About this Image

The super massive star Eta Carinae is embedded in a huge gas and dust cloud. It is situated approx. 7,500 light-years away. Eta Carinae suffered a giant outburst in the year 1841, when it became one of the brightest stars in the southern sky. Though the star released as much visible light as a supernova explosion, it survived the outburst.

Such large stars are very unstable. The expelled gas that creates the spectacular nebula (NGC 3372) emitting light in different colors according the ionized elements, that we see today. The gas shell is moving outward at about 1.5 million miles per hour. The whole nebula spans 300 light years.

This image has been taken with narrowband filters. According to the Hubble palette Sulphur-II is assigned to red, H-alpha to green and Oxygen-III to blue.
North is right.

Below you see the center crop of the above image in 44/100% size showing the famous Keyhole Nebula (NGC 3324) close to the bright star Eta-Carina.

Checkout a flash animation blending the normal image with the mapped one: here (press F11 for full screen).

clic for 100% size 1700 x 1400 (735 kB)

Technical Details
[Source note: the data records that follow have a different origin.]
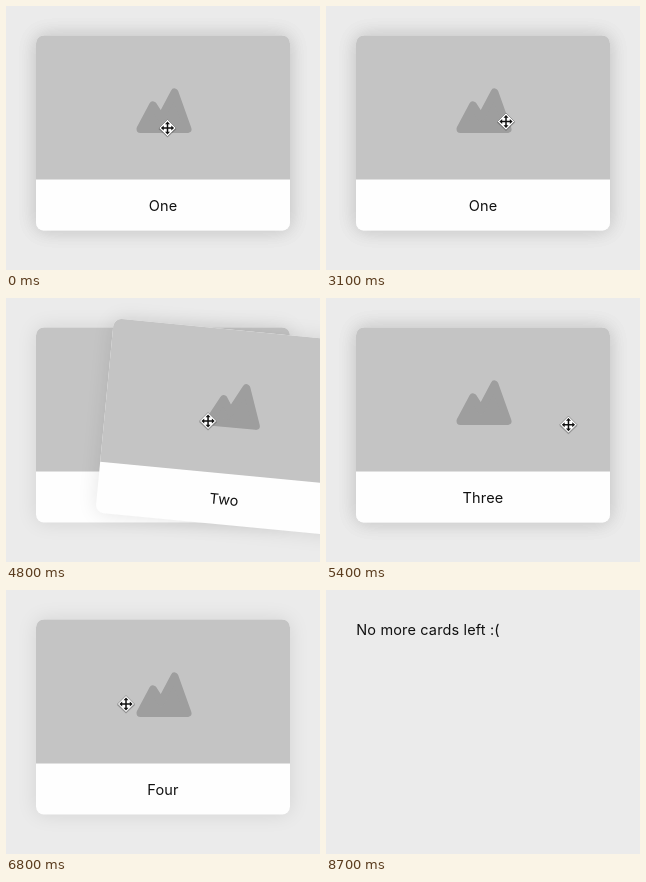
Write an HTML page that moves like this. It is 314x264 px and loops after 9300 ms.

```html
<!DOCTYPE html>
<html lang="en">
<head>
<meta charset="utf-8">
<title>Swipe cards</title>
<style>
  html, body { margin: 0; width: 100%; height: 100%; overflow: hidden; background: #ebebeb; }
  body { position: relative; font: 14.5px/18px Inter, sans-serif; letter-spacing: .01em; color: #111; }
  #note { position: absolute; left: 30px; top: 30px; white-space: nowrap; transform: translate(.3px, .5px); }
  .card {
    position: absolute; left: 30px; top: 30px; width: 254px; height: 195px;
    border-radius: 8px; background: #fefefe; box-shadow: 0 0 20px rgba(0, 0, 0, .1);
  }
  .photo { display: block; width: 254px; height: 144px; border-radius: 8px 8px 0 0; background: #c4c4c4; }
  .label { height: 51px; display: flex; align-items: center; justify-content: center; }
  .cursor { position: absolute; left: 0; top: 0; width: 1px; height: 1px; overflow: visible; }
</style>
</head>
<body>
<div id="note">No more cards left :(</div>
<div id="deck"></div>
<svg id="move" class="cursor">
  <path d="M0-7.5 9 1 0 9.5-9 1Z" fill="#000" opacity=".25"/>
  <path d="M0-8.5 8.5 0 0 8.5-8.5 0Z" fill="#fff" stroke="#777" stroke-width=".7" stroke-linejoin="round"/>
  <path d="M-5 0H5M0-5V5" stroke="#111" stroke-width="1.5"/>
  <path d="M0-6.6 2.5-3.8H-2.5ZM0 6.6 2.5 3.8H-2.5ZM-6.6 0-3.8-2.5V2.5ZM6.6 0 3.8-2.5V2.5Z" fill="#111"/>
</svg>
<svg id="arrow" class="cursor">
  <path d="M.7.8V15L4 12 6.2 17.2 8.5 16.2 6.3 11.2H10.8Z" fill="#111" stroke="#fff" stroke-width="1.2" stroke-linejoin="round"/>
</svg>
<script>
const LOOP = 9300, TICK = 100, GLIDE = 300, EASE = 1.5, EDGE = 314;
const LEFT = -247, RIGHT = 269;

// The hand enters, glides to the grab point, then swipes the card off the stage.
const cards = [
  { name: 'One',   enter: 500,  from: [161.5, 122], grab: [180, 115.5], start: 3200, end: 3900, dx: LEFT,  dy: 24 },
  { name: 'Two',   enter: 4200, from: [-10, 132],   grab: [134, 122],   start: 4600, end: 5100, dx: RIGHT, dy: 10 },
  { name: 'Three', enter: 5300, from: [314, 128],   grab: [157, 125],   start: 5700, end: 6100, dx: LEFT,  dy: 4 },
  { name: 'Four',  enter: 6300, from: [-10, 128],   grab: [120, 114],   start: 6800, end: 7300, dx: RIGHT, dy: 22 }
];
const DONE = 7600, ARROW_IN = 7700, ARROW_OUT = 8400;

const byId = id => document.getElementById(id);
const deck = byId('deck'), move = byId('move'), arrow = byId('arrow');

for (const card of cards) {
  card.el = document.createElement('div');
  card.el.className = 'card';
  card.el.innerHTML = `
    <svg class="photo" viewBox="0 0 254 144">
      <path d="M104.5 93.5 117 70 125 82.5 138.5 57 151.5 93.5Z"
        fill="#9e9e9e" stroke="#9e9e9e" stroke-width="8" stroke-linejoin="round"/>
    </svg>
    <div class="label">${card.name}</div>`;
  deck.prepend(card.el);
}

const progress = (t, start, end) => Math.min(1, Math.max(0, (t - start) / (end - start)));

function glide(t, start, end, from, to) {
  const k = 1 - (1 - progress(t, start, end)) ** EASE;
  return from.map((v, i) => v + (to[i] - v) * k);
}

function place(el, [x, y]) {
  el.style.transform = `translate(${x}px, ${y}px)`;
}

function draw(t) {
  const top = cards.findIndex(card => t <= card.end);
  let hand = cards[0].from;

  cards.forEach((card, i) => {
    const { el, enter, from, grab, start, end, dx, dy } = card;
    const k = progress(t, start, end) ** EASE;
    const x = dx * k, y = dy * k;

    // Only the top card and the one beneath it are mounted.
    el.style.display = top >= 0 && (i === top || i === top + 1) ? '' : 'none';
    el.style.transform = `translate(${x}px, ${y - .5}px) rotate(${x / 12.4}deg)`;

    if (t >= enter) {
      const [hx, hy] = glide(t, enter, enter + GLIDE, from, grab);
      hand = [Math.min(EDGE, hx + x), hy + y * .4];
    }
  });

  move.style.display = t < DONE ? '' : 'none';
  place(move, hand);

  const rest = [124, 203];
  place(arrow, t < ARROW_OUT
    ? glide(t, ARROW_IN, ARROW_IN + 400, [350, 87], rest)
    : glide(t, ARROW_OUT, ARROW_OUT + GLIDE, rest, [160, 275]));
}

const begin = performance.now();
function loop() {
  const t = (performance.now() - begin) % LOOP;
  draw(Math.floor(t / TICK) * TICK);
  requestAnimationFrame(loop);
}
loop();
</script>
</body>
</html>
```
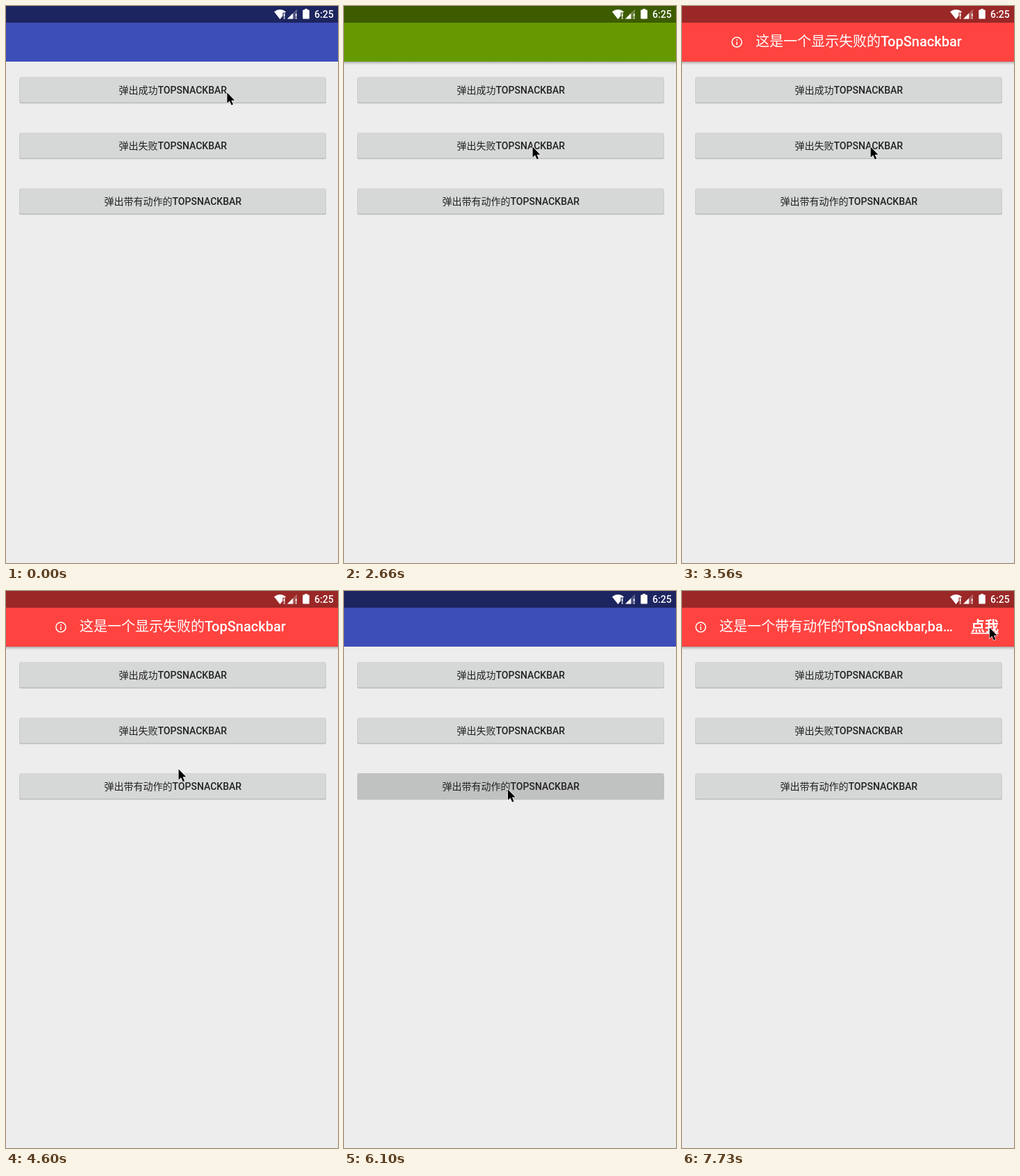
Recreate the animation shown at these times as an HTML page. Size 478 px wide and 801 px high, loop 8000 ms.

```html
<!DOCTYPE html>
<html lang="zh-CN">
<head>
<meta charset="utf-8">
<title>TopSnackbar</title>
<style>
  html, body { margin: 0; width: 100%; height: 100%; overflow: hidden; background: #ededed; }
  svg { display: block; width: 100%; height: 100%; }
  text { font-family: Roboto, "Noto Sans CJK SC", "Noto Sans CJK", sans-serif; font-weight: 500; }
  .cjk { font-weight: 400; }
  .label { font-size: 14px; fill: #222; text-anchor: middle; }
  .title { font-size: 20px; fill: #fff; }
  .action { font-size: 20px; font-weight: 700; fill: #fff; }
</style>
</head>
<body>
<svg viewBox="0 0 478 801">
  <defs>
    <linearGradient id="shade" x2="0" y2="1">
      <stop offset="0" stop-color="#000" stop-opacity=".3"/>
      <stop offset=".4" stop-color="#000" stop-opacity=".13"/>
      <stop offset="1" stop-color="#000" stop-opacity="0"/>
    </linearGradient>
    <path id="check" fill="#fff" fill-rule="evenodd" d="M12 2a10 10 0 1 0 0 20a10 10 0 1 0 0-20zM10 17l-5-5 1.41-1.41L10 14.17l7.59-7.59L19 8z"/>
    <g id="info" fill="#fff">
      <circle cx="12" cy="12" r="9" fill="none" stroke="#fff" stroke-width="2"/>
      <path d="M11 7h2v2h-2zM11 11h2v6h-2z"/>
    </g>
  </defs>

  <rect width="478" height="801" fill="#ededed"/>
  <rect width="478" height="80" fill="#3d4eb8"/>
  <rect width="478" height="24" fill="#303d9f"/>
  <g id="buttons"></g>

  <g id="bar">
    <rect y="80" width="478" height="5" fill="url(#shade)"/>
    <rect id="fill" width="478" height="80"/>
    <g id="content"></g>
  </g>

  <rect width="478" height="24" fill="#000" opacity=".4"/>
  <g fill="#fff">
    <path d="M386 8.2Q394.5 1.6 403 8.2L402 9.4H398.4V14.2L394.5 19z"/>
    <path d="M399.7 10.4h1.8v5h-1.8zM399.7 16.6h1.8v1.8h-1.8z"/>
    <path d="M405 18.4L419 4.4V9.4H415.6V18.4z" opacity=".3"/>
    <path d="M405 18.4L413 10.4V18.4z"/>
    <path d="M416.7 10.4h1.8v5h-1.8zM416.7 16.6h1.8v1.8h-1.8z"/>
    <path d="M428.2 5.4h2V4h3.6v1.4h2q1 0 1 1v11q0 1-1 1h-7.6q-1 0-1-1v-11q0-1 1-1z"/>
    <text x="444" y="17" font-size="14">6:25</text>
  </g>

  <path id="cursor" d="M0 0V15.2L3.5 12L6.2 18L8.6 17L6 11.1H10.8z" fill="#000" stroke="#fff" stroke-width="1.2" paint-order="stroke"/>
</svg>
<script>
const LOOP = 8000;
const GREEN = '#669900', RED = '#ff4340';
const $ = id => document.getElementById(id);
const mixed = (cjk, latin) => `<tspan class="cjk">${cjk}</tspan><tspan>${latin}</tspan>`;

const button = (label, i) => {
  const y = 102 + 80 * i;
  return `<rect x="19" y="${y + 1}" width="442" height="37.2" rx="2.5" fill="#bfc0c0"/>
    <rect x="19.5" y="${y}" width="441" height="36.6" rx="2" fill="#d6d8d7"/>
    <rect class="press" x="19.5" y="${y}" width="441" height="36.6" rx="2" opacity="0"/>
    <text class="label" x="240.3" y="${y + 24}">${mixed(label, 'TOPSNACKBAR')}</text>`;
};
$('buttons').innerHTML = ['弹出成功', '弹出失败', '弹出带有动作的'].map(button).join('');
const presses = [...document.querySelectorAll('.press')];

const icon = (id, x) => `<use href="#${id}" transform="translate(${x} 52) scale(.78) translate(-12 -12)"/>`;
const title = (x, cjk, latin) => `<text class="title" x="${x}" y="58">${mixed(cjk, latin)}</text>`;
const contents = [
  icon('check', 79) + title(106, '这是一个显示成功的', 'TopSnackbar'),
  icon('info', 79) + title(106, '这是一个显示失败的', 'TopSnackbar'),
  icon('info', 27) + title(54, '这是一个带有动作的', 'TopSnackbar,ba…') +
    '<text class="action" x="416" y="58">点我</text><rect x="416" y="60" width="40" height="1.6" fill="#fff"/>'
];
$('content').innerHTML = contents.map(c => `<g>${c}</g>`).join('');
const groups = [...$('content').children];

// press: button darkens, slide: bar part way in, full: settled, fade: content leaving, end: bar gone
const bars = [
  { color: GREEN, press: 290, slide: 430, full: 580, fade: 2660, end: 2810, rest: 0 },
  { color: RED, press: 3260, slide: 3410, full: 3560, fade: 5650, end: 5800, rest: .07 },
  { color: RED, press: 6100, slide: 6250, full: 6400, fade: LOOP, end: LOOP, rest: 0 }
];

const moves = [
  { from: 140, to: 140, steps: 1, x: 319.4, y: 123.6 },
  { from: 1630, to: 2210, steps: 5, x: 271.6, y: 202.6 },
  { from: 4300, to: 4900, steps: 5, x: 236, y: 285.4 },
  { from: 6690, to: 7730, steps: 8, x: 442.8, y: 52.8 }
];

const smooth = p => p * p * (3 - 2 * p);

function pointer(t) {
  let x = 318.4, y = 124.6;
  for (const m of moves) {
    if (t < m.from) break;
    const gap = (m.to - m.from) / Math.max(1, m.steps - 1) || 1;
    const done = Math.min(m.steps, Math.floor((t - m.from + 5) / gap) + 1);
    const p = smooth(done / m.steps);
    x += (m.x - x) * p;
    y += (m.y - y) * p;
  }
  return [x, y];
}

function draw(t) {
  $('cursor').setAttribute('transform', `translate(${pointer(t)})`);
  let shown = false;
  bars.forEach((b, i) => {
    const pressed = t >= b.press && t < b.full;
    presses[i].setAttribute('opacity', !pressed ? 0 : t < b.slide ? .1 : .05);
    const on = t >= b.slide && t < b.end;
    groups[i].style.display = on ? '' : 'none';
    if (!on) return;
    shown = true;
    const sliding = t < b.full;
    $('fill').setAttribute('fill', b.color);
    $('bar').setAttribute('transform', `translate(0 ${sliding ? -16 : 0})`);
    groups[i].setAttribute('opacity', sliding ? .45 : t >= b.fade ? b.rest : 1);
  });
  $('bar').style.display = shown ? '' : 'none';
}

const start = performance.now();
function tick() {
  draw((performance.now() - start) % LOOP);
  requestAnimationFrame(tick);
}
tick();
</script>
</body>
</html>
```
TEC-140 APO refractor with TEC flattener at f/7

Mount AP-400 GEM
Camera SBIG STL-11000M at -20C, internal filter wheel
Filters Astronomik H-alpha, S-II, O-III (15 nm)
Date May 30, 2006.
Location Hakos/Namibia
Sky Conditions mag 7, high transparency, temperature 15 C,
Exposure S-II:Ha:O-III = 90:90:90 minutes (30-minute sub-exposures),
all 1x1.
Processing Image aquisition, calibration and color synthesis in Maxim DL 4.11;
Photoshop: curves, mild unsharp mask, color balance, star color handling, Ha additionally used as 40% L channel;